How do you align your organization’s capabilities to (a) effectively execute your business strategy and (b) eliminate barriers and roadblocks that affect team performance?

In this multi-part series, I hope to provide some in-depth insights and recommendations that you can use to answer these questions as you embark on the challenging process of organizational design.

As an HR professional, I’ve acted as a strategic business partner with many business leaders who ask the “how” question. It is the responsibility of HR professionals to guide business leaders through organizational design projects, with the goal of building new capabilities. This mandate requires the HR professional to have a deeply rooted, trusting relationship with the business leaders, as well as a thorough knowledge of the business, the business strategy, and the business challenges.  This also requires one to bring their HR domain expertise in talent management, organization, change, learning, compensation, and project management to the table.

Step 1: Understand the Business Case

The first questions I ask a business leader who wants to embark on a significant organizational design project are “What are we trying to solve?” and “Why now?”   I need to understand what the business case is for the change.  It is important that business leaders spend the time to assess their current state and determine what they want their future state to look like and why.  Some important questions to answer before diving deep into an organizational design project may include but are not limited to:

  1. How has our business strategy changed?
  2. Are we focused on the real growth opportunities in our business?  Can we re-purpose resources to new work?
  3. Should we consider customer/consumer segments, new product creation and emerging markets?
  4. What is the best way to align ourselves to serve and ideally influence our key customers?
  5. How can we go to market with a more integrated and compelling product and brand offering?
  6. How can we gain more cross-functional linkages to step up new-product development?
  7. How can we better manage our resources to ensure our people are in the right roles, doing the right things at the right time?

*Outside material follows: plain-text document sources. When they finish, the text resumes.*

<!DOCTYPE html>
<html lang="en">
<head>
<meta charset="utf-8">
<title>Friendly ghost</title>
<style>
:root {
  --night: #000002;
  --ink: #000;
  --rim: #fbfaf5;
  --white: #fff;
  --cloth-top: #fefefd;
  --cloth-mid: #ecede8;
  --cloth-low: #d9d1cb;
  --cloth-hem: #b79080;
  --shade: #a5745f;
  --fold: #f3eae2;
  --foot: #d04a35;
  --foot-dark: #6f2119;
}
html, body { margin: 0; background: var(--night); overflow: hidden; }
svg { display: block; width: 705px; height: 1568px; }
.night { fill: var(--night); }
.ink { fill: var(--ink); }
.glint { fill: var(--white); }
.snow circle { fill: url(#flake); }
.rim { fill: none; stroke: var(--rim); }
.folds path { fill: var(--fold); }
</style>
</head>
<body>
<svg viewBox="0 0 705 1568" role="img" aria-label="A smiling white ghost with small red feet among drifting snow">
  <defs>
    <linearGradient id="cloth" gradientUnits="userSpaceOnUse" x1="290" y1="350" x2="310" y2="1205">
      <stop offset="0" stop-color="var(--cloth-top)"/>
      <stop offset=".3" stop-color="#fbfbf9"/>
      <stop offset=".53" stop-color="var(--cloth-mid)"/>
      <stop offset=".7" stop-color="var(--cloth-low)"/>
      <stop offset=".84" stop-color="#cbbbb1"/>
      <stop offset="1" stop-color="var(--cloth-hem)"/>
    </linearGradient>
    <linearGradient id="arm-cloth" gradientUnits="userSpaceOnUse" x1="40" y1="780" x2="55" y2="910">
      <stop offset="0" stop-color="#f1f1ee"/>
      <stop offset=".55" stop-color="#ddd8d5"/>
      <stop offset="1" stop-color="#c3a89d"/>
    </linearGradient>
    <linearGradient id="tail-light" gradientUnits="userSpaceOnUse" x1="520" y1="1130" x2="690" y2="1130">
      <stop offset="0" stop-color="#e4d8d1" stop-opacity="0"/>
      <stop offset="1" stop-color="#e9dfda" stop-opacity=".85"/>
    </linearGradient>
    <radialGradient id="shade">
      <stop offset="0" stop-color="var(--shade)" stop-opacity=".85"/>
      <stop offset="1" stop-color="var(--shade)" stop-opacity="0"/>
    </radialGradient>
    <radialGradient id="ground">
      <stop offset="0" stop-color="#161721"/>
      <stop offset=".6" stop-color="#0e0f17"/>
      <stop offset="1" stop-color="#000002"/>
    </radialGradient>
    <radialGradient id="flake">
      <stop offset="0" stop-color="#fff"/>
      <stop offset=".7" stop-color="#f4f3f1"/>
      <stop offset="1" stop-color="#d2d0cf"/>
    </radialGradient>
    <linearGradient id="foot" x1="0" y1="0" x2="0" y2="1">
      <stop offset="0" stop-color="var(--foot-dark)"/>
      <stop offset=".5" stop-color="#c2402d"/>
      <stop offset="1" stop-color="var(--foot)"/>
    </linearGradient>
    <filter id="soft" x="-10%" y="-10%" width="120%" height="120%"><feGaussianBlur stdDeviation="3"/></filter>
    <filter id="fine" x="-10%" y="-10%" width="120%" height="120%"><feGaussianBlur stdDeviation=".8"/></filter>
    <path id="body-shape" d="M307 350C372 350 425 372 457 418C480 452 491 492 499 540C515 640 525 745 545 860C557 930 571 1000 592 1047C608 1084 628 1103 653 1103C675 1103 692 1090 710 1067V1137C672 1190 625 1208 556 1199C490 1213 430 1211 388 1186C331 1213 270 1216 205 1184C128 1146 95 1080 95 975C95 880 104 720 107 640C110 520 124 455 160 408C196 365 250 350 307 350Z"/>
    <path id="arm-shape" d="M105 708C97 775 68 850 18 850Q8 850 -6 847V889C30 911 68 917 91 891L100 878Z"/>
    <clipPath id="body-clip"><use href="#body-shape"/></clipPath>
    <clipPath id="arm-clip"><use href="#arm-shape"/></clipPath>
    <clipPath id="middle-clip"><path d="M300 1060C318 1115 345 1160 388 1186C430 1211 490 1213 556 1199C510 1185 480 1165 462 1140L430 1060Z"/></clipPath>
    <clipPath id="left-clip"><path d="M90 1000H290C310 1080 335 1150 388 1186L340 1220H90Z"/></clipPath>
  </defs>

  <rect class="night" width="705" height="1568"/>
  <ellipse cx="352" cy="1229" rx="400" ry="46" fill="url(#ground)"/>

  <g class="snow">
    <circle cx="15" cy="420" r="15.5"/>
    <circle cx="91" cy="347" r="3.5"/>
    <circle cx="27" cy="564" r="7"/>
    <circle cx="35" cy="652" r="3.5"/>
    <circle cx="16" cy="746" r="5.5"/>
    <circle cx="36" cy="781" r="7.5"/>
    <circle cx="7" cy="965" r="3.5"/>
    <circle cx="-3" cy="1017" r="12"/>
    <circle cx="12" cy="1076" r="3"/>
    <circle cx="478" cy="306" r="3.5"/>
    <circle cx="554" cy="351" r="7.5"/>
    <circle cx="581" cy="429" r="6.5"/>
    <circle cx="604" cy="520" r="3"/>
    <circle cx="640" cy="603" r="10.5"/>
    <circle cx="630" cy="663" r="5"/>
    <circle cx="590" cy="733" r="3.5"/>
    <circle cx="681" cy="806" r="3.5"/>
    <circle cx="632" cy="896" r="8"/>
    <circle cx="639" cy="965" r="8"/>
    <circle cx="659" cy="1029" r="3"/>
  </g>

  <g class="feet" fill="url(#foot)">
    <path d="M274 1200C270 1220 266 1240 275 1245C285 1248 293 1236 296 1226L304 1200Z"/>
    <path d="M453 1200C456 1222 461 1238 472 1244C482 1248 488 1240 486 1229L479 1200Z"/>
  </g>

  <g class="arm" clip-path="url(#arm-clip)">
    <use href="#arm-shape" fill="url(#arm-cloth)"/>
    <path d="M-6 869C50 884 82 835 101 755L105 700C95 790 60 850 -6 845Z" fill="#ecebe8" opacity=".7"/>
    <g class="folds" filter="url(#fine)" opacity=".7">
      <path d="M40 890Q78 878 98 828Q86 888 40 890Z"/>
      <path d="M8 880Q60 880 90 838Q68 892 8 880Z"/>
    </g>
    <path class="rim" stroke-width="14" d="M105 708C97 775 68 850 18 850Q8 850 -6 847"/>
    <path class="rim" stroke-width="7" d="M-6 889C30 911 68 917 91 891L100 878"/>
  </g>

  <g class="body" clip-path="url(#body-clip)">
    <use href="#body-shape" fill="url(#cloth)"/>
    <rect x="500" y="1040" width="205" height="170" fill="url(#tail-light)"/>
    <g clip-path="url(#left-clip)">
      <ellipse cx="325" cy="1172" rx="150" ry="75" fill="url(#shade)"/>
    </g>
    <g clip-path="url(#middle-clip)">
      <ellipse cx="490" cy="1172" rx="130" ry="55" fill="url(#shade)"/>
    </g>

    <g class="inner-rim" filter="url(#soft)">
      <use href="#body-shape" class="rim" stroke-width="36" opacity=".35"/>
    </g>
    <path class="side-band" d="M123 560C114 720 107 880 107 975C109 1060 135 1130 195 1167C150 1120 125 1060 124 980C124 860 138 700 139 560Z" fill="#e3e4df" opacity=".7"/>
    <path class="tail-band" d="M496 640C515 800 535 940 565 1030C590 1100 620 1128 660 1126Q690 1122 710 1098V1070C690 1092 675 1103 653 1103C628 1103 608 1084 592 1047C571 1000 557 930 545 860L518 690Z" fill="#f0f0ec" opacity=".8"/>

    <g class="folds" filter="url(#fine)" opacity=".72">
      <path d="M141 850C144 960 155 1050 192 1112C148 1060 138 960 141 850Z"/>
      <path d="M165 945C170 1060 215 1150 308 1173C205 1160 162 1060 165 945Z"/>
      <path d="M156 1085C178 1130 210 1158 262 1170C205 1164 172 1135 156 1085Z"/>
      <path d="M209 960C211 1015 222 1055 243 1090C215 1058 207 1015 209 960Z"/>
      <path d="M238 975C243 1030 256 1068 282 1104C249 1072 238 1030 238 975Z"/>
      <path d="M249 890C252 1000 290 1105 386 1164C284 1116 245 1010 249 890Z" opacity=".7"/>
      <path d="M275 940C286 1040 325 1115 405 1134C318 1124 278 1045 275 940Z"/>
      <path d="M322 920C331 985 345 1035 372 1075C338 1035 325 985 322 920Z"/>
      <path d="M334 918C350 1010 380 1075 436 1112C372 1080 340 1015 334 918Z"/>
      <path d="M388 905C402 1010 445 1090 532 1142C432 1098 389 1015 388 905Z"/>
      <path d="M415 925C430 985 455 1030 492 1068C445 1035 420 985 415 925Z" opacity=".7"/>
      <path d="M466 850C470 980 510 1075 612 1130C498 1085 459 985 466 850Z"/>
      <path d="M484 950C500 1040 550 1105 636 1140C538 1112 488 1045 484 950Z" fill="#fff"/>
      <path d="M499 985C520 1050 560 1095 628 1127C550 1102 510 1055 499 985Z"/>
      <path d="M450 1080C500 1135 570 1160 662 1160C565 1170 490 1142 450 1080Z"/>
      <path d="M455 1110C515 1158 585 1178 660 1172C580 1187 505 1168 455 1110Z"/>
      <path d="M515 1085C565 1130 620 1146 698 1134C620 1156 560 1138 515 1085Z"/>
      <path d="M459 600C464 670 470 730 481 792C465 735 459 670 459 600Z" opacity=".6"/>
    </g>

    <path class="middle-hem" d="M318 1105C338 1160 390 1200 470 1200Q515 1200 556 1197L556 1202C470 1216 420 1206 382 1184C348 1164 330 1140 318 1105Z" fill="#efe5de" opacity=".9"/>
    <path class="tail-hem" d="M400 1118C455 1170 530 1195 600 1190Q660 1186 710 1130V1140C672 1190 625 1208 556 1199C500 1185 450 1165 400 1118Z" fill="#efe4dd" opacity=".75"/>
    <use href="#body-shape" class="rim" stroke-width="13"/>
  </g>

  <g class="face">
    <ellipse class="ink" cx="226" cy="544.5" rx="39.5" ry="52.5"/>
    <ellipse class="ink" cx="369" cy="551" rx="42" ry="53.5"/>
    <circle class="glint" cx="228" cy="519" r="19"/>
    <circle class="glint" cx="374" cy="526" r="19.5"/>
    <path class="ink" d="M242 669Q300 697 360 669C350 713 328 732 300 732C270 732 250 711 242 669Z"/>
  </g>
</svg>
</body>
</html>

I’ve found after asking these questions that there are usually four common reasons that drive the need for organizational change:

  1. A Change in Strategy: such as a decision to enter emerging markets, or significant acquisition or merger.
  2. Performance Failures: such as internal departments competing with each other instead of collaborating to satisfy customer needs.
  3. Change in External Environment: for example, customers insist we go to market differently – solutions vs. products, or competitors have “changed the game”.
  4. Structural Limitations On Growth:  such as the current structure not being scalable for the pace of growth, or having the wrong people at the table to generate the right strategy.

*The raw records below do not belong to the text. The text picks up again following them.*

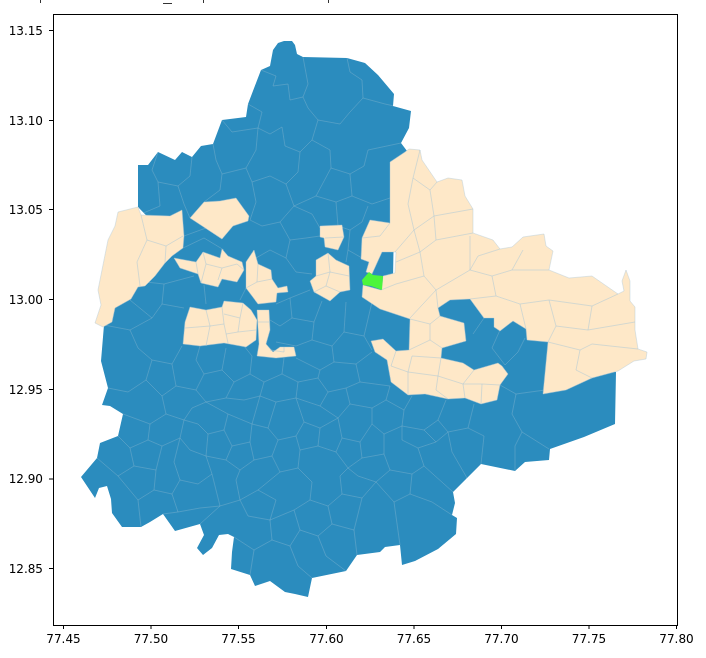
<!DOCTYPE html>
<html lang="en">
<head>
<meta charset="utf-8">
<title>Ward map</title>
<style>
:root{--paper:#fff;--ink:#000;--ward-blue:#2b8cbe;--ward-peach:#fee8c8;--ward-green:#4cf53c;--border:#a9c6d6}
html,body{margin:0;width:706px;height:658px;overflow:hidden;background:var(--paper)}
svg{display:block}
.blue{fill:var(--ward-blue)}
.peach{fill:var(--ward-peach);stroke:var(--border);stroke-width:.4}
.green{fill:var(--ward-green)}
.borders{fill:none;stroke:var(--border);stroke-width:.5;stroke-linejoin:round}
.borders-blue{opacity:.6}
.axis{fill:none;stroke:var(--ink);stroke-width:1}
.labels{font:12px "DejaVu Sans",Verdana,sans-serif;fill:var(--ink)}
.x-labels{text-anchor:middle}
.y-labels{text-anchor:end}
</style>
</head>
<body>
<svg width="706" height="658" viewBox="0 0 706 658" role="img" aria-label="Map of city wards by longitude and latitude">
<defs>
<path id="city" d="M278 43L284 41 292 41 295 45 297 54 303 57 347 58 365 63 378 75 394 94 393 106 411 111 409 128 401 143 407 151 395 163 393 280 440 290 520 290 560 350 616 372 615 424 584 437 550 449 549 460 525 462 515 471 481 464 467 478 453 492 455 503 452 515 457 518 456 534 438 549 415 561 402 565 400 545 385 547 380 552 357 555 346 571 312 578 308 597 295 594 285 592 270 581 255 586 250 575 231 569 232 552 234 537 228 534 219 535 212 548 203 555 197 548 204 535 200 524 175 531 163 514 150 522 141 527 122 527 112 513 111 499 107 486 99 488 95 498 81 477 97 458 100 443 118 436 123 414 110 406 102 405 108 388 101 361 104 325 112 310 140 280 170 240 138 207 138 165 148 165 158 152 175 160 182 152 192 157 201 146 213 144 222 120 246 117 248 104 261 70 270 66 273 50Z"/>
<clipPath id="city-clip"><use href="#city"/></clipPath>
</defs>

<g id="cropped-caption" fill="none" stroke="#333">
<path d="M40.5 0V3M203.5 0V3M328.5 0V3M163 3.5H172"/>
</g>

<g id="blue-wards">
<use href="#city" class="blue"/>
<g class="borders borders-blue" clip-path="url(#city-clip)">
<path id="north-borders" d="M261 70L276 76 273 86 288 84 290 100 303 97 308 84 303 57M347 58L350 72 362 80 363 98 385 104 394 106M248 104L262 112 258 128 270 134 282 127 285 146 300 152 312 140 318 120 308 108 303 97M318 120L340 124 350 112 363 98M312 140L330 150 331 168 350 174 364 166 368 150 401 143M350 174L352 196 372 204 390 198M300 152L298 172 286 184 270 176 252 182 246 168 256 150 258 128M246 168L222 174 216 160 213 144M222 174L220 190 204 202M192 157L190 176 178 186 158 182 152 170 158 152M178 186L184 204 190 218M158 182L160 206 141 214M252 182L256 202 250 220M286 184L294 206 316 196 331 168M294 206L280 222 262 226 250 220M280 222L290 240 286 258 270 250 256 258M294 206L312 214 320 228M290 240L306 238 320 236M286 258L296 272 312 274M316 196L336 202 338 226M336 202L352 196M338 226L350 230 362 222 368 206M350 230L348 250 362 258M348 250L346 262M222 120L232 132 258 128M184 236L206 228 222 239"/>
<path id="centre-borders" d="M183 248L204 238 224 250M104 325L130 330 152 318 162 304 184 308M130 300L152 318M162 304L164 284 194 276M164 284L146 282M204 285L206 304M246 288L240 300M276 304L290 298 310 290M290 298L292 318 280 326 270 320M292 318L314 322 322 301M314 322L312 340 296 346 276 342M312 340L332 346 344 332 346 302M344 332L364 336 372 302M364 336L372 350M332 346L334 362 320 370 296 358M334 362L356 364 372 352M356 364L360 382 390 386M108 388L128 392 146 380 152 360 138 348 130 330M152 360L172 364 182 346M172 364L176 386 162 396 146 380M162 396L166 414 150 424 123 414M176 386L196 390 204 374 196 360 200 346M204 374L222 370 226 348M222 370L234 382 226 398 206 402 196 390M234 382L250 374 252 356 244 346M250 374L264 382 260 396 244 400 226 398M264 382L282 374 284 358M282 374L298 382 296 398 276 402 260 396M298 382L318 378 320 370M318 378L328 392 320 406 296 398M328 392L346 388 360 382M346 388L350 404 338 418 320 406M350 404L372 408 386 400 390 386M386 400L404 410 412 396M404 410L402 426 384 434 372 424 372 408M402 426L424 430 438 420 446 400M438 420L448 432 436 442 424 430M448 432L468 428 484 436 481 464M468 428L474 404M448 432L452 452 467 478M436 442L418 448 402 440 402 426M418 448L424 466 453 492"/>
<path id="south-borders" d="M166 414L184 420 192 408 206 402M184 420L180 438 162 446 148 440 150 424M148 440L130 448 118 436M130 448L134 466 118 476 97 458M134 466L156 470 162 446M156 470L154 490 138 500 118 476M138 500L141 527M154 490L172 494 180 480 174 462 180 438M172 494L178 512 163 514M180 480L198 484 212 474 206 456 190 450 180 438M206 456L208 434 198 424 184 420M208 434L224 430 228 414 206 402M224 430L232 446 226 460 206 456M232 446L250 442 252 424 228 414M252 424L260 396M250 442L254 460 240 470 226 460M254 460L272 456 278 440 268 428 252 424M268 428L276 402M278 440L296 436 304 422 296 398M304 422L320 428 338 418M320 428L318 446 300 450 296 436M300 450L298 468 280 472 272 456M318 446L336 452 342 438 338 418M342 438L360 442 372 424M360 442L362 458 348 468 336 452M362 458L384 454 384 434M384 454L390 470 376 482 358 476 348 468M390 470L412 474 424 466M412 474L410 494 394 502 376 482M410 494L432 502 452 515M394 502L400 545M376 482L362 498 342 494 340 476 348 468M342 494L328 506 310 500 312 482 298 468M328 506L332 524 354 530 362 498M354 530L357 555M332 524L318 536 300 530 294 510 310 500M318 536L326 556 346 571M300 530L290 546 272 540 270 520 294 510M290 546L298 566 312 578M272 540L254 550 250 575M254 550L234 537M270 520L248 516 240 500 258 490 280 472M258 490L276 500 270 520M240 500L220 506 200 524M220 506L212 474M240 500L236 480 240 470M178 512L200 508 220 506"/>
<path id="east-borders" d="M474 304L484 318 473 334M500 330L492 348 505 365M525 338L518 352 505 365M500 385L516 394 545 390M516 394L512 414 522 432 549 449M522 432L515 446 515 471"/>
</g>
</g>

<g id="peach-wards" class="peach">
<path d="M138 207L141 215 170 216 182 210 184 236 183 248 172 256 165 263 155 276 145 286 138 287 131 299 115 308 112 322 103 327 95 323 101 305 98 290 103 265 108 240 115 226 118 212Z"/>
<path d="M190 218L204 202 220 201 236 198 249 216 248 221 233 226 222 239Z"/>
<path d="M174 258L196 262 203 252 220 258 222 249 228 256 242 262 244 270 237 282 222 279 218 287 201 283 198 274 180 268Z"/>
<path d="M246 262L254 250 258 264 271 270 272 279 278 288 287 286 288 292 277 293 276 302 258 304 246 288Z"/>
<path d="M190 307L206 310 222 307 224 301 243 303 251 310 257 320 256 340 246 347 224 343 200 346 183 344 185 322Z"/>
<path d="M257 310L269 310 270 330 266 344 273 352 280 347 294 347 296 356 276 358 257 356 259 344Z"/>
<path d="M320 226L342 225 344 237 338 250 325 247 324 238 320 237Z"/>
<path d="M316 260L328 253 336 260 349 266 350 290 340 292 330 301 314 292 310 281 316 276Z"/>
<path d="M362 238L370 220 390 223 390 162 405 152 409 149 420 150 422 160 437 182 448 178 462 180 465 196 473 209 473 233 493 240 500 249 512 247 523 237 544 234 546 246 553 251 549 270 569 278 592 276 618 294 624 291 622 281 626 270 630 281 630 301 635 307 635 330 638 349 647 352 646 359 634 361 618 371 592 378 566 390 543 394 548 342 527 340 526 329 513 321 500 331 494 327 494 318 484 318 470 299 450 300 438 308 440 316 464 323 466 341 442 348 441 358 463 363 474 370 498 363 502 366 508 374 500 385 497 400 481 404 465 398 448 399 425 394 408 395 391 382 387 360 375 352 371 341 383 339 396 351 409 350 410 319 380 309 362 297 363 285 381 290 383 276 395 273 396 252 382 252 372 274 366 272 369 262 361 259Z"/>
</g>

<g id="peach-borders" class="borders">
<path d="M141 215L147 240 137 262 140 286M147 240L166 246 183 236M166 246L165 263M196 262L198 274M203 252L206 264 222 268 218 280M206 264L201 283M222 268L237 264 244 270M258 264L257 282 246 288M257 282L272 279M206 310L210 326 185 328M210 326L224 324 222 307M224 324L228 343M210 326L206 346M224 314L240 318 243 303M240 318L238 332 256 330M238 332L226 334M258 322L270 322M270 350L284 352 284 347M325 238L344 237M316 276L330 272 328 253M330 272L349 276M330 272L326 286 314 292M326 286L340 292"/>
<path d="M362 238L380 236 390 223M420 150L413 178 408 204 414 230 395 252M413 178L430 190 437 182M430 190L434 216 414 230M434 216L473 209M434 216L436 240 473 233M414 230L420 252 396 262M420 252L436 240M420 252L424 276 436 290 410 318M424 276L396 284 381 290M436 290L438 308M436 290L470 270 470 236M470 270L478 256 500 249M470 270L492 276 512 270 523 250M512 270L549 270M492 276L496 296 470 299M496 296L520 304 549 300 592 306 618 294M520 304L526 329M549 300L556 326 548 342M556 326L588 330 592 306M588 330L635 322M548 342L580 350 592 344 638 349M580 350L576 370 592 378M410 319L430 324 440 316M430 324L430 340 442 348M430 340L409 350M396 351L391 366 408 372 412 356 441 358M408 372L408 395M408 372L438 376 441 358M438 376L436 390 448 399M438 376L463 384 474 370M463 384L465 398M463 384L482 384 500 385M482 384L481 404"/>
</g>

<path id="highlighted-ward" class="green" d="M362 280L369 272 373 275 383 276 382 290 371 286 363 285Z"/>

<g id="axes" class="axis">
<rect x="53.5" y="14.5" width="624" height="611"/>
<path id="x-ticks" d="M63.5 625V629M151 625V629M238.5 625V629M326.5 625V629M414 625V629M501.5 625V629M589 625V629M676.5 625V629"/>
<path id="y-ticks" d="M49 30.5H53M49 120.5H53M49 209.5H53M49 299.5H53M49 389.5H53M49 479H53M49 568.5H53"/>
</g>

<g class="labels x-labels">
<text x="63.5" y="643">77.45</text><text x="151" y="643">77.50</text><text x="238.5" y="643">77.55</text><text x="326.5" y="643">77.60</text><text x="414" y="643">77.65</text><text x="501.5" y="643">77.70</text><text x="589" y="643">77.75</text><text x="676.5" y="643">77.80</text>
</g>
<g class="labels y-labels">
<text x="43" y="35">13.15</text><text x="43" y="125">13.10</text><text x="43" y="214">13.05</text><text x="43" y="304">13.00</text><text x="43" y="394">12.95</text><text x="43" y="483">12.90</text><text x="43" y="573">12.85</text>
</g>
</svg>
</body>
</html>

To build a compelling case for change it is imperative to complete a current state assessment. The assessment should include financial data and customer feedback, as well as interviews and focus groups with leaders and employees in the organization.  When data has been gathered, an analysis on the issues and opportunities can be completed which provides the baseline for establishing design criteria.

Step 2: Establish Design Criteria

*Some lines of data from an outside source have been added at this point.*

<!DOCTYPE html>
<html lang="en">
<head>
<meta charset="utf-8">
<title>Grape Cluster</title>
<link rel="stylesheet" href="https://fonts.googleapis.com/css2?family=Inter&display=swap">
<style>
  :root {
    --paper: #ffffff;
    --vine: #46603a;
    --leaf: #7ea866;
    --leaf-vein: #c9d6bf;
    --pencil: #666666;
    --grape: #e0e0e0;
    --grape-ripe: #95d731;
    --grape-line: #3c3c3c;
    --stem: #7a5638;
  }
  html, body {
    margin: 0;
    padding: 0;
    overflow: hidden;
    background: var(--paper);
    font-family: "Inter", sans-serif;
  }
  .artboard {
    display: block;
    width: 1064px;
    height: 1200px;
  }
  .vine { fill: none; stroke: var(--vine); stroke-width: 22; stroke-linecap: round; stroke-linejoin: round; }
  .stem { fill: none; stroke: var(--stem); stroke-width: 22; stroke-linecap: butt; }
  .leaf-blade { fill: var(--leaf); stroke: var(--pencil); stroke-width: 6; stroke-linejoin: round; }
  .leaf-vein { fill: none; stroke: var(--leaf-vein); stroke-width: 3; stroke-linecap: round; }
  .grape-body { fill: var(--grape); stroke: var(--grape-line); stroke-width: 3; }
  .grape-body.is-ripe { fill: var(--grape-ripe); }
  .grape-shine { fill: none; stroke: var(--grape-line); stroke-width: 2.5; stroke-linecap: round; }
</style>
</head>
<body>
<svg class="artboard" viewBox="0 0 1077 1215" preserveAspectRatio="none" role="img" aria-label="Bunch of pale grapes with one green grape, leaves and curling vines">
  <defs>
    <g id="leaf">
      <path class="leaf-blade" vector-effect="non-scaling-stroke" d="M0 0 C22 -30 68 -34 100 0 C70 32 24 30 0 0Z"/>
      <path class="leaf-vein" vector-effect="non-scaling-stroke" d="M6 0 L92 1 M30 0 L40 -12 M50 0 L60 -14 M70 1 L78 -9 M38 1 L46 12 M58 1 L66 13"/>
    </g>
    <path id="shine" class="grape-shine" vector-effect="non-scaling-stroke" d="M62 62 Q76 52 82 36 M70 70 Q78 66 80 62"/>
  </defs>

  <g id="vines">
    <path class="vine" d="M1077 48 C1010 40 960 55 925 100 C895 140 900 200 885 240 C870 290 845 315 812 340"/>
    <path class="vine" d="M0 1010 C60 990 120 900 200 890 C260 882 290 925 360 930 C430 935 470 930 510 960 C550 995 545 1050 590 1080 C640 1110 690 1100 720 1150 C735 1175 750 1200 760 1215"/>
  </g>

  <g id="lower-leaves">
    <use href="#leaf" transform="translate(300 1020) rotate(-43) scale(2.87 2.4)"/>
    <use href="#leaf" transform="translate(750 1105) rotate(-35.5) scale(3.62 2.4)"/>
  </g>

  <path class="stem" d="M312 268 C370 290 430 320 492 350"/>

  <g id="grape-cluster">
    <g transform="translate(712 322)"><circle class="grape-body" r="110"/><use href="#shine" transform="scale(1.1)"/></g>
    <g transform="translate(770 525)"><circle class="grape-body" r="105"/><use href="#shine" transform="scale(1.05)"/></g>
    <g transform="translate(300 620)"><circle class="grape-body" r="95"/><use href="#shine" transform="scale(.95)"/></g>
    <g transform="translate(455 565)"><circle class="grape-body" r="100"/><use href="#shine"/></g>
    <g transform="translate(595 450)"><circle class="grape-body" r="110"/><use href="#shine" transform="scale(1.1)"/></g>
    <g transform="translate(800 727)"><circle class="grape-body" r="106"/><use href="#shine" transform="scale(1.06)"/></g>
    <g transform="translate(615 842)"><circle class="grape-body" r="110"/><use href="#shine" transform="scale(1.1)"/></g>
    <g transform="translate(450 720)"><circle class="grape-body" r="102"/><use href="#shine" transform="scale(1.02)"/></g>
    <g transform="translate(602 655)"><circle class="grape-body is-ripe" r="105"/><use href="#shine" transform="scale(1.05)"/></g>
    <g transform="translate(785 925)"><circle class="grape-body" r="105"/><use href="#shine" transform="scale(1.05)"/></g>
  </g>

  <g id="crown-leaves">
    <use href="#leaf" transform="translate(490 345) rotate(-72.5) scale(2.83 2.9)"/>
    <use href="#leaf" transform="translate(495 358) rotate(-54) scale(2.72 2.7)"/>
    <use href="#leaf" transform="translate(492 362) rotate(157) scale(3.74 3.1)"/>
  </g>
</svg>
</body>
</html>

The next step is to establish the design criteria.  If you are going to embark on an organization design project, it is important to ensure the biggest bang for your buck from the organizational change.  Try to go beyond today’s problems and think about the capabilities the organization will need in one to three years’ time.  What will differentiate you from your competitors?  These capabilities become the “design criteria” which will drive a positive focus and motivate the team to think more creatively than what a problem-solving approach allows.

Correct design criteria determine what basic units of the organization will be most effective and what business processes, cross-functional teams and forms of power allocation will be required.  Correct design criteria will also provide a means for measuring the results of the new design.  Getting the design criteria right up front will help us to deliver better results throughout the entire design and implementation process.  It is the role of the HR professionals on the team during this time to challenge the leadership team to make the best decisions regarding trade-offs to create a clear, concise set of design criteria.

When you understand both the current state of your organization and where you want to end up, you’ll be in the best position to create an organizational design that’s best for your company.

In my next post, I’ll dive into the form and function of an organization, and show how you can use the design guidelines and analysis above to determine the optimal type of organizational structure you want to create.

Linda A. Barlow, CHRP
Global HR Thought Leader